Manufacturer's Suggested Retail Price (MSRP), also known as "sticker" price, is a recommended selling price that automakers give a new car that is above the invoice price paid by the dealer. It is a price that does not include any options that can be added to a particular car style. When shown as a range, the prices are starting MSRPs, without options, for multiple styles for that model.
This price range reflects the Kelley Blue Book Suggested Retail value for all trim levels, but not necessarily all available options.
The Kelley Blue Book Suggested Retail value represents the amount an auto dealer might ask for a specific vehicle; the actual sale price will vary. A vehicle's popularity, condition, warranty, color and local market conditions are factors involved in determining a final price. The retail value is not a trade-in or private party value.
The Suggested Retail value assumes that the vehicle has been fully reconditioned and has a clean title history. The Suggested Retail value also allows for advertising, sales commissions, insurance and other costs of doing business as a dealer. Most vehicles offered at this price have passed an inspection, and some may carry a warranty. Vehicle mileage is assumed to be normal or below normal.
Best Bets get above-average mpg, class-average or better reliability, class-average or better crash-test ratings, and our recommendation.
By Cars.com Staff
February 15, 2011
This new mid-engine two-seater is radical looking no matter which angle you view it from. From the front, the trailing headlight LEDs and strange slits in the bodywork are completely original and quite outrageous. While they're unique looking, they still speak to the Ferrari faithful.
Far more provocative, however, is the rear and its voluptuous fender. The profile is probably the shot that's most distressing to Ferrari fans because the back half looks enormous compared to the car's hood.
Of course, it's still a Ferrari and that means it can perform as well as strain gawkers' necks. The V-8 engine is good for 570 horsepower and a zero-to-62 time of 3.4 seconds, which is about as fast as anyone can expect to go in a car today that doesn't shoot flames out the back. A seven-speed dual-clutch transmission is controlled only by paddle shifters on the racing-inspired steering wheel, and dual electronic gauges frame a center tachometer, which says this is a serious performance machine.

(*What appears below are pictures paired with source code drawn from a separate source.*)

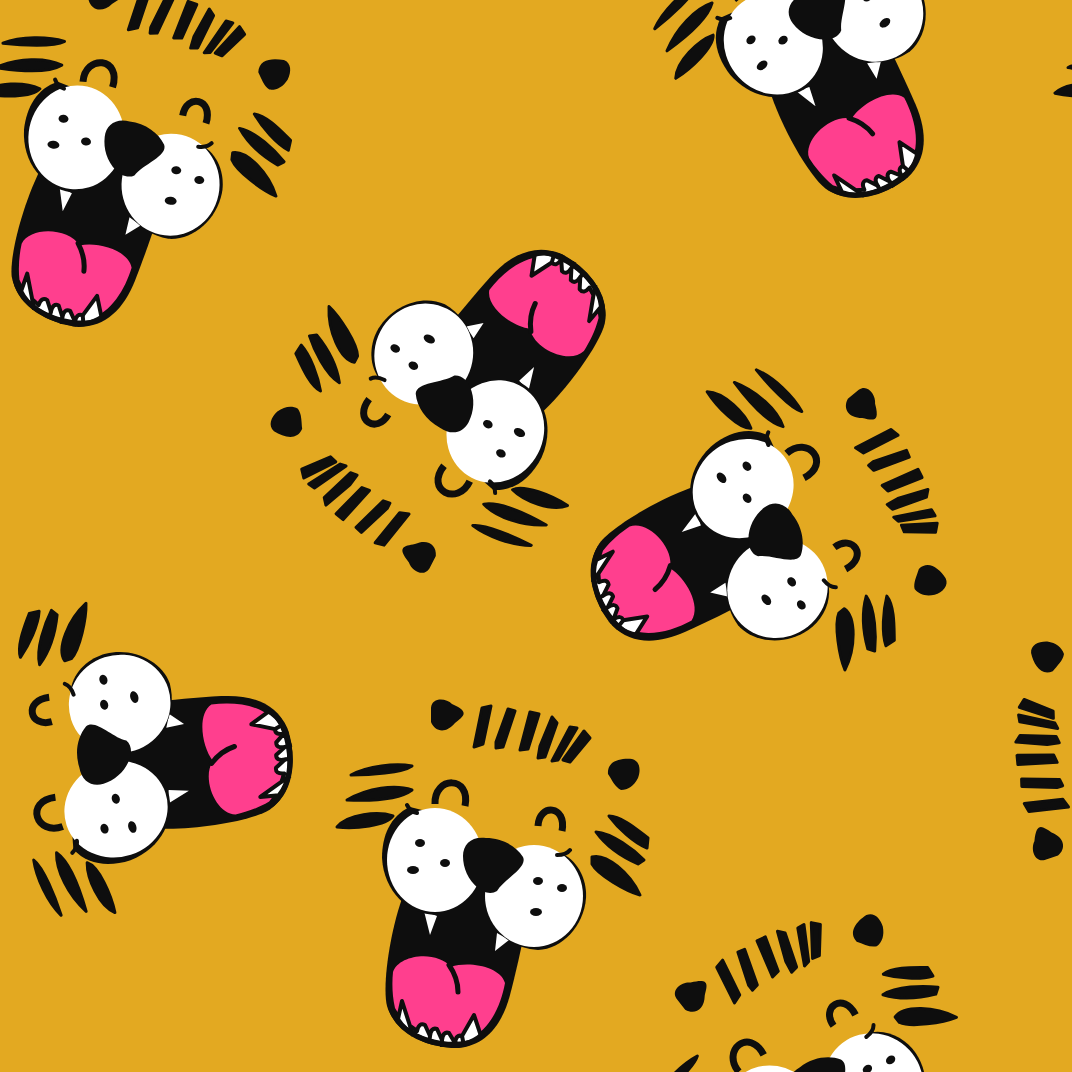
<!DOCTYPE html>
<html lang="en">
<head>
<meta charset="utf-8">
<title>Roaring tiger pattern</title>
<style>
:root { --mustard: #e3a921; --ink: #0e0e0e; --white: #ffffff; --pink: #ff3f8e; }
html, body { margin: 0; overflow: hidden; background: var(--mustard); }
.pattern { display: block; width: 1072px; height: 1072px; background: var(--mustard); }
.ink { fill: var(--ink); }
.white { fill: var(--white); }
.tongue { fill: var(--pink); }
.line { fill: none; stroke: var(--ink); stroke-linecap: round; stroke-linejoin: round; }
.eye { stroke-width: 7; stroke-linecap: butt; }
.thin { stroke-width: 5; }
.teeth { fill: var(--white); stroke: var(--ink); stroke-width: 4; stroke-linejoin: round; }
.stripes { fill: var(--ink); stroke: var(--ink); stroke-width: 3; stroke-linejoin: round; }
</style>
</head>
<body>
<svg class="pattern" viewBox="0 0 1072 1072" role="img" aria-label="Pattern of roaring tiger faces on mustard yellow">
  <defs>
    <g id="tiger">
      <g id="tiger-face" transform="translate(-484 -878)">
        <g class="ink ears">
          <path d="M431 708C432 697 446 698 452 704C470 712 464 716 455 723C446 734 435 732 431 722Z"/>
          <path d="M608 774C607 761 620 758 632 759C640 761 641 770 638 778C634 786 628 790 621 790C615 787 612 780 608 774Z"/>
        </g>
        <g class="stripes forehead">
          <path d="M482 708L491 706L483 744L474 747Z"/>
          <path d="M508 709L515 711L503 747L496 748L496 742Z"/>
          <path d="M530 712L539 714L528 749L520 750Z"/>
          <path d="M552 717L557 723L545 757L538 758L540 746Z"/>
          <path d="M570 727L577 728L558 760L552 761Z"/>
          <path d="M584 731L590 738L570 762L563 760Z"/>
        </g>
        <g class="stripes whiskers">
          <path d="M351 775C368 766 395 763 412 766C402 773 370 775 351 775Z"/>
          <path d="M347 800C368 788 395 784 412 790C400 799 372 801 347 800Z"/>
          <path d="M337 827C348 814 378 811 393 816C386 826 355 829 337 827Z"/>
          <path d="M609 816C622 816 640 832 648 838L647 848C634 843 618 828 609 816Z"/>
          <path d="M596 832C612 833 634 850 644 860L638 864C622 857 606 846 596 832Z"/>
          <path d="M592 857C606 853 630 873 640 895C626 891 598 875 592 864Z"/>
        </g>
        <path class="line eye" d="M435 804C434 776 471 775 465 806"/>
        <path class="line eye" d="M538 826C539 803 567 805 562 831"/>
        <g class="mouth">
          <path class="ink" d="M404 893C390 930 382 985 387 1006C395 1033 428 1049 459 1048C486 1045 502 1025 510 995C516 972 522 945 526 925L490 866Z"/>
          <path class="tongue" d="M393 972C399 954 437 950 451 967C468 961 500 966 505 983C501 1005 490 1030 470 1038C446 1043 410 1033 395 1008C392 995 392 982 393 972Z"/>
          <path class="line thin" d="M449 965C456 975 458 983 458 992"/>
          <g class="teeth">
            <path d="M398 1019L402 1001L410 1026L417 1031Q419 1022 425 1025L430 1036Q431 1027 437 1029L442 1040Q443 1031 449 1033L455 1043Q456 1034 462 1036L474 1015L481 1036C470 1049 415 1047 398 1019Z"/>
            <path d="M410 1026L413 1036M430 1036L429 1043M442 1040L442 1047M455 1043L455 1048M462 1036L464 1046"/>
          </g>
          <path class="line thin" d="M391 1009C400 1034 430 1046 459 1045C473 1044 485 1034 492 1024"/>
          <path class="white" d="M424 911L437 916L430 935ZM497 933L509 940L495 951Z"/>
        </g>
        <g class="cheeks">
          <path class="ink" d="M410 807C390 816 382 836 382 858C384 892 408 914 436 915L470 890L430 812Z"/>
          <path class="ink" d="M563 854C580 863 587 882 586 898C584 926 562 949 538 950C522 949 506 942 498 930L530 850Z"/>
          <ellipse class="white" cx="435" cy="860" rx="48" ry="52"/>
          <ellipse class="white" cx="534" cy="896" rx="49" ry="51"/>
          <path class="line" stroke-width="4" d="M407 805C409 809 412 812 417 813M557 855C562 855 567 854 570 850"/>
        </g>
        <g class="ink freckles">
          <ellipse cx="420" cy="843" rx="5" ry="4"/>
          <ellipse cx="445" cy="863" rx="5" ry="4"/>
          <ellipse cx="413" cy="870" rx="6" ry="4"/>
          <ellipse cx="538" cy="881" rx="5" ry="4"/>
          <ellipse cx="562" cy="888" rx="5" ry="4"/>
          <ellipse cx="536" cy="912" rx="6" ry="4"/>
        </g>
        <path class="ink nose" d="M463 856C463 844 472 836 486 838C502 838 516 846 523 857C528 868 504 879 497 891C491 895 482 892 478 888C468 880 463 868 463 856Z"/>
      </g>
    </g>
  </defs>
  <rect width="1072" height="1072" fill="var(--mustard)"/>
  <use href="#tiger" transform="translate(123 161) rotate(6.7)"/>
  <use href="#tiger" transform="translate(1195 161) rotate(6.7)"/>
  <use href="#tiger" transform="translate(823 28) rotate(-38)"/>
  <use href="#tiger" transform="translate(460 393) rotate(-152.8)"/>
  <use href="#tiger" transform="translate(760 538) rotate(51)"/>
  <use href="#tiger" transform="translate(118 757) rotate(-108)"/>
  <use href="#tiger" transform="translate(1190 757) rotate(-108)"/>
  <use href="#tiger" transform="translate(484 878)"/>
  <use href="#tiger" transform="translate(823 1100) rotate(-38)"/>
</svg>
</body>
</html>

Because the engine sits behind the seats the weight is balanced 42/58 front to rear, which should make for fun days at the track.